From a parent: “His EA felt pressure to do child care for essential workers’ children or risk being out of work so she is doing that. She is video conferencing with my son twice weekly for 20 minutes each on her own time to keep the connection with him.”
In May, nearly a third of respondents stated that no support had been provided from their School Districts when we asked about receiving child care, education, food, mental health, respite, technology, or tutoring.
From a parent: “My child requires full support in all aspects of daily living. Getting 20 minutes of video conference support to learn basics (numbers/letters) is not working.”
From a parent: “Had to email all the way up the chain and copy trustees to get my child access to 4 hours/week of in person instruction.”
“It is tragic that so many of our children were left behind by their schools during the Covid-19 crisis,” said Nicole Kaler, a senior Board member of BCEdAccess. “These exclusions have increased the traumatic impact of the pandemic. There is some time to plan and we want school districts to learn from these documented failures and make changes in September.”

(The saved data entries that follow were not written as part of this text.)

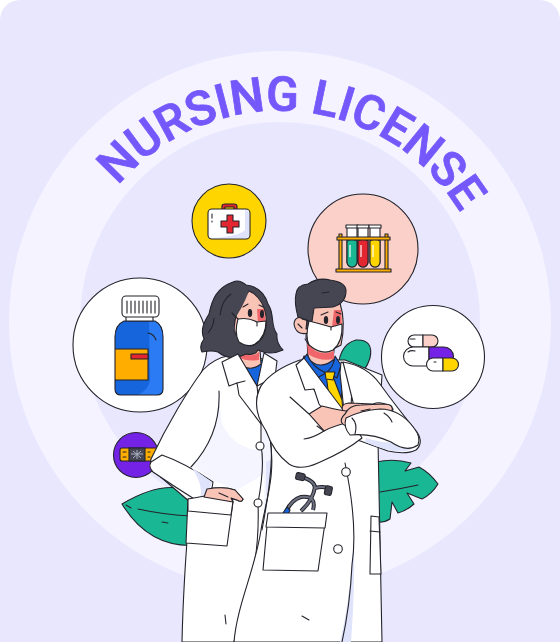
<!DOCTYPE html>
<html lang="en">
<head>
<meta charset="utf-8">
<title>Nursing License</title>
<style>
:root{--page:#fff;--lilac:#e9e7fe;--ring:#f4f3ff;--violet:#7558fb;--ink:#23232b;--hair:#454652;--skin:#f9c3b6;--blush:#f0666a;--blue:#1765dc;--blue-deep:#0d4fb8;--yellow:#ffd500;--amber:#ffae00;--green:#1ab794;--red:#e3262f;--pink:#fad0c9;--purple:#7322e6;--shade:#dfe3fb}
*{box-sizing:border-box}
html,body{margin:0;background:var(--page)}
body{width:560px;height:642px;overflow:hidden}
.card{width:560px;height:642px;margin:0;background:var(--lilac);border-radius:20px 20px 0 0;overflow:hidden}
svg{display:block}
.title{font:500 48px Roboto,Inter,sans-serif;fill:var(--violet);stroke:var(--violet);stroke-width:.8}
.line{stroke:var(--ink);stroke-width:1.1;stroke-linecap:round;stroke-linejoin:round}
.none{fill:none}.white{fill:#fff}.skin{fill:var(--skin)}.hair{fill:var(--hair)}.blue{fill:var(--blue)}.yellow{fill:var(--yellow)}.amber{fill:var(--amber)}.green{fill:var(--green)}.red{fill:var(--red)}.pink{fill:var(--pink)}.purple{fill:var(--purple)}.shade{fill:var(--shade)}.blush{fill:var(--blush)}.ink{fill:var(--ink)}
</style>
</head>
<body>
<main class="card">
<svg width="560" height="642" viewBox="0 0 560 642" role="img" aria-label="Nursing license: two masked medics in white coats among medical icons">
<defs>
<path id="title-arc" d="M118 186A211 211 0 0 1 475 242"/>
<g id="tube">
<path class="line white" d="M0 0V35a5 5 0 0 0 10 0V0Z"/>
<path class="line" d="M0 14Q5 11 10 14V35a5 5 0 0 1-10 0Z"/>
<rect class="line white" x="-1" y="-2" width="12" height="3"/>
<path d="M3 18V30" stroke="#fff" stroke-width="1.2"/>
</g>
<clipPath id="bottle-clip"><path d="M124 321H155Q163 325 163 337V389Q163 395 157 395H121Q115 395 115 389V337Q115 325 124 321Z"/></clipPath>
</defs>

<circle cx="280" cy="322" r="235.5" fill="none" stroke="var(--ring)" stroke-width="71"/>
<text class="title" textLength="401" lengthAdjust="spacing"><textPath href="#title-arc">NURSING LICENSE</textPath></text>

<g id="first-aid">
<circle class="line yellow" cx="229" cy="221" r="37"/>
<path class="line red" d="M222 210V206Q222 204 225 204H234Q237 204 237 206V210H234V207H225V210Z"/>
<rect class="line white" x="208" y="209" width="42" height="30" rx="4"/>
<path class="shade" d="M245 210H247Q249 211 249 214V235Q249 238 246 238H213Q240 236 245 230Z"/>
<path class="line red" d="M227 215H233V221H239V227H233V233H227V227H221V221H227Z"/>
<path class="line none" d="M212 214V218M212 221V222"/>
</g>

<g id="test-tubes">
<circle class="line pink" cx="363" cy="249" r="55"/>
<path class="line amber" d="M339 234H342V271H339ZM385 234H388V271H385Z"/>
<use href="#tube" x="347" y="227" class="green"/>
<use href="#tube" x="358" y="227" class="red"/>
<use href="#tube" x="370" y="227" class="yellow"/>
<path class="line amber" d="M337 237H390V240H337ZM336 269H391V272H336Z"/>
</g>

<g id="pill-bottle">
<circle class="line white" cx="140" cy="345" r="67"/>
<g clip-path="url(#bottle-clip)">
<path class="blue" d="M112 318H166V398H112Z"/>
<path d="M149 321H166V398H128Q148 394 150 380Z" fill="#2b7cf4"/>
<path class="line amber" d="M112 349H148V380H112Z"/>
</g>
<path class="line none" d="M124 321H155Q163 325 163 337V389Q163 395 157 395H121Q115 395 115 389V337Q115 325 124 321Z"/>
<rect class="line red" x="131" y="354" width="17" height="5"/>
<path class="line none" d="M148 333Q154 334 156 340"/>
<rect class="line white" x="126" y="312" width="27" height="9"/>
<rect class="line white" x="122" y="296" width="37" height="21" rx="4"/>
<path class="line none" d="M127 301V313M131 301V313M135 301V313M139 301V313M143 301V313M147 301V313M151 301V313M155 301V313"/>
</g>

<g id="capsules">
<circle class="line white" cx="433" cy="357" r="51.5"/>
<path class="line white" d="M423 335H414a6 6 0 0 0 0 12H423Z"/>
<path class="line pink" d="M423 335H432a6 6 0 0 1 0 12H423Z"/>
<path class="line white" d="M429 347H413a9 9 0 0 0 0 19H429Z"/>
<path class="line purple" d="M429 347H444a9 9 0 0 1 0 19H429Z"/>
<path class="line white" d="M443 358H433a6 6 0 0 0 0 13H443Z"/>
<path class="line yellow" d="M443 358H452a6 6 0 0 1 0 13H443Z"/>
<path class="line none" d="M410 339H415M408 352Q411 350 415 351M434 362H436"/>
</g>

<g id="bandage">
<circle class="line purple" cx="136" cy="455" r="22.5"/>
<rect class="line amber" x="120" y="448" width="40" height="13" rx="2"/>
<rect class="line hair" x="129" y="448" width="16" height="13"/>
<path d="M131 454H143M137 450V459M133 451L141 458M141 451L133 458" stroke="#aab0c4" stroke-width="1"/>
<path class="line none" d="M123 452H126M123 457H126M148 452H150M148 457H150"/>
</g>

<g id="leaves" class="line green">
<path d="M122 504Q160 481 188 490L214 520L200 545Q150 550 122 504Z"/>
<path d="M192 428H208V470L184 450Z"/>
<path d="M338 376Q337 345 356 340Q374 339 370 358Q366 372 352 382Z"/>
<path d="M376 462Q394 458 411 463L405 471L419 467Q430 473 438 484Q432 494 422 499L407 493L414 504Q406 511 398 513L392 502L390 519Q384 523 376 522Z"/>
<path class="none" d="M138 509Q165 515 192 516M162 522L168 523M380 492Q400 489 418 485M126 505L131 508"/>
</g>

<g id="woman">
<path class="line white" d="M232 355Q214 358 203 370C188 390 167 425 151 459Q149 467 156 473L190 502C186 550 183 595 182 642H272V360Z"/>
<path class="shade" d="M218 390Q220 437 193 466L212 480Q226 486 237 490L264 474L266 642H290V430L262 388L262 450Q235 450 222 424Z" opacity=".35"/>
<path class="shade" d="M266 462Q286 451 300 457L272 476Q260 510 266 530Z"/>
<path class="line blue" d="M240 360L257 386L266 360Z"/>
<path class="skin line" d="M237 338L239 363Q249 373 261 364L259 336Z"/>
<path class="blush" d="M238 349Q250 360 259 352V360Q247 362 238 357Z"/>
<path class="line hair" d="M233 282C216 288 212 300 209 314C204 322 200 330 204 339C200 344 200 348 202 352Q212 350 218 352Q230 362 246 354Q255 356 258 350Q270 356 283 350Q276 343 277 334C270 326 275 313 268 304Q263 287 246 285Q239 279 233 282Z"/>
<path class="line skin" d="M249 291Q263 297 266 316Q268 341 251 346Q239 342 234 331Q235 306 249 291Z"/>
<path class="hair" d="M249 291Q242 309 233 321L236 333L228 325L233 296Z"/>
<path class="blush" d="M257 309H264L266 326L258 323Z"/>
<path class="line white" d="M238 319Q248 317 257 322L266 321Q266 337 255 344Q248 348 239 342Q234 333 238 319Z"/>
<path class="line none" d="M238 319L232 313M257 322V326M243 307L248 304M259 305L263 307M231 294Q222 300 220 315M208 333Q214 326 214 318"/>
<ellipse class="ink" cx="250" cy="313" rx="2.2" ry="4"/><ellipse class="ink" cx="262" cy="314" rx="2" ry="4"/>
<path class="line white" d="M238 354L222 362L229 386L237 383L239 395L261 424L257 386Z"/>
<path class="line white" d="M264 353L277 361L275 377L257 386Z"/>
<path class="line none" d="M261 424V446M219 391Q221 435 191 467M261 446Q265 465 258 503Q260 555 246 600L234 642M237 383L245 381"/>
<path class="line skin" d="M207 489Q224 486 235 490L243 499Q242 503 237 500L232 499Q234 505 229 502L203 498Z"/>
<path class="line white" d="M151 462L162 455Q185 463 213 482Q213 493 199 502Q175 487 153 472Q148 467 151 462Z"/>
<path class="shade" d="M191 467L212 482Q211 491 200 500Q204 484 191 467Z"/>
<path class="line white" d="M188 499L233 502L227 546L186 543Z"/>
<path class="line white" d="M188 499L205 496L233 501L231 515L188 511Z"/>
<path class="line skin" d="M207 489Q224 486 235 490L243 499Q242 503 237 500L231 498L233 502L204 497Z"/>
<path class="line none" d="M219 493L228 497M225 615L226 624"/>
<circle class="line white" cx="260" cy="446" r="4"/><circle class="line white" cx="258" cy="503" r="4"/>
</g>

<g id="man">
<path class="line white" d="M300 360Q272 370 261 386Q253 399 260 418L270 438C276 475 266 500 261 530C255 570 237 605 234 642H382L378 440L382 375L345 360Z"/>
<path class="shade" d="M352 560Q349 605 340 642H351Q355 590 354 540Z"/>
<path class="line blue" d="M304 356L333 360L344 372L340 409L327 408L300 370Z"/>
<path class="line skin" d="M307 338L308 358Q319 371 333 360L335 340Z"/>
<path class="blush" d="M307 343Q318 358 334 351V359Q320 362 308 354Z"/>
<path class="line blue" d="M307 354L301 363L315 379L326 373Q312 367 307 354ZM335 356L341 365L337 378L326 373Q334 367 335 356Z"/>
<path class="line yellow" d="M326 373L332 374L342 400L343 413L335 412L328 390Z"/>
<path class="line yellow" d="M325 372H335L333 380L326 379Z"/>
<path class="line skin" d="M307 307L340 303Q346 322 341 345Q324 356 306 338Z"/>
<path class="blush" d="M334 310H341L342 327H332Z"/>
<path class="line skin" d="M307 319Q295 314 294 324Q296 336 308 333Z"/>
<path class="line hair" d="M306 329L307 320L298 317Q294 302 296 294Q297 285 308 284Q318 277 330 280Q346 282 346 291Q346 303 333 307L314 308L311 328Z"/>
<path class="line white" d="M309 321Q321 324 331 327L342 324Q343 342 333 350Q322 356 309 345Q305 337 309 321Z"/>
<path class="line none" d="M309 321L302 319M305 339L309 345M331 327V330M321 315L328 312M336 312L341 314M322 293L329 292M298 324L302 328"/>
<ellipse class="ink" cx="326" cy="320" rx="2.2" ry="4"/><ellipse class="ink" cx="338" cy="320" rx="2" ry="4"/>
<path class="line white" d="M304 358L296 365L305 390L314 389L319 404L337 427L344 411Z"/>
<path class="line white" d="M341 362L358 369L361 384L352 385L351 409L344 411L340 373Z"/>

<path class="line none" d="M345 463Q358 525 352 565Q350 606 342 642M270 438Q275 461 262 530"/>
<path class="line white" d="M343 362Q367 366 380 384Q395 405 417 432Q424 443 416 450Q406 455 388 451L352 438L353 402Z"/>
<path class="shade" d="M366 438Q390 446 416 441Q417 449 406 451Q390 453 365 442Z"/>
<path class="line skin" d="M346 417Q337 404 349 403L373 404Q383 400 393 409L391 420Q372 416 352 424Z"/>
<path class="line skin" d="M309 414L322 406Q341 411 355 412L359 428L324 431Z"/>
<path class="line white" d="M261 386Q250 407 266 431Q274 453 289 464Q300 471 318 463Q346 451 362 438Q356 429 355 421Q335 425 324 431L309 414L290 397"/>
<path class="line skin" d="M345 414Q349 405 361 405L384 404Q394 404 392 411L372 412Q357 420 346 426Q337 422 345 414Z"/>
<path class="line white" d="M346 418Q362 410 380 409Q400 409 414 428Q421 437 418 445Q407 453 391 442Q372 433 350 435Q343 427 346 418Z"/>
<path class="line none" d="M352 418Q358 424 355 434M304 439Q313 438 324 431M317 426L324 431M361 411L370 409M384 413Q390 417 392 422"/>
<circle class="line white" cx="346" cy="472" r="4.3"/><circle class="line white" cx="338" cy="549" r="4.3"/>
</g>

<g id="stethoscope">
<path d="M286 512Q291 500 301 497Q317 495 313 510M302 477Q315 481 315 488Q327 485 329 491M315 487Q313 500 301 511" fill="none" stroke="var(--ink)" stroke-width="4"/>
<path d="M286 512Q291 500 301 497Q317 495 313 510M302 477Q315 481 315 488Q327 485 329 491M315 487Q313 500 301 511" fill="none" stroke="#6c7080" stroke-width="2"/>
<path class="line blue" d="M283 513L287 507L290 510L288 515Z"/>
<rect class="line hair" x="296" y="473" width="9" height="7" rx="2" transform="rotate(12 300 476)"/>
<rect class="line hair" x="325" y="486" width="7" height="9" rx="2" transform="rotate(12 328 490)"/>
</g>

<g id="pockets">
<path class="line white" d="M268 515L263 570L318 571L326 516Z"/>
<path class="line white" d="M268 513L327 513L325 528L266 527Z"/>
<path class="line white" d="M371 516L379 517L381 574L370 574Z"/>
<path class="line none" d="M370 531L380 532M302 616L309 620"/>
</g>
</svg>
</main>
</body>
</html>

Since March, all students with disabilities had the same option to attend school full time as the children of Essential Service workers yet the majority of survey respondents who wanted full-time schooling said that they were not receiving it. Even in June when schools reopened for all students, only 11.9% of respondents’ children were attending full time.
BCEdAccess also learned from a few survey responses and other correspondence, that several families were never informed about their right to have full time schooling. In May, of the letters provided from 14 different school Districts only 3 mentioned that full time, in person attendance was an option for students with disabilities. The other 11 Districts did not include this information.
Jenn Newby, parent and co-author of the final report says “Two years into tracking exclusion and a global pandemic later, we are seeing this tsunami of inequity and denied access to education. All I can think is, what are the long term effects of ongoing exclusion going to be on children like ours? Where is the accountability?”
Phone: Nicole Kaler 604-340-4030, Tracy Humphreys 250-858-5165
Twitter, Facebook, Instagram @bcedaccess
Founded in 2014 by a small group of parents struggling to get their kids support at school, BCEdAccess has grown to over 2700 community members. We work to effect the change needed for all BC youth and children to have equitable access to education.
BCEdAccess will continue to provide grassroots support to families by hosting their 6th Education Advocacy Conference virtually, from Sep 17th to 23rd. The conference will provide information about the process of advocacy in the BC Education system and inspire parents by creating the space for advocates and allies from across BC to connect, share and support one another..
The Exclusion Tracker is a parent survey that has run for the last two years, tracking the exclusion of children with disabilities from the BC education system. This report represents the combination of the regular annual survey conducted from September 2019 to March 2020, and three respective “snapshots” (April 8, May 4, June 10) taken after the onset of the COVID-19 pandemic.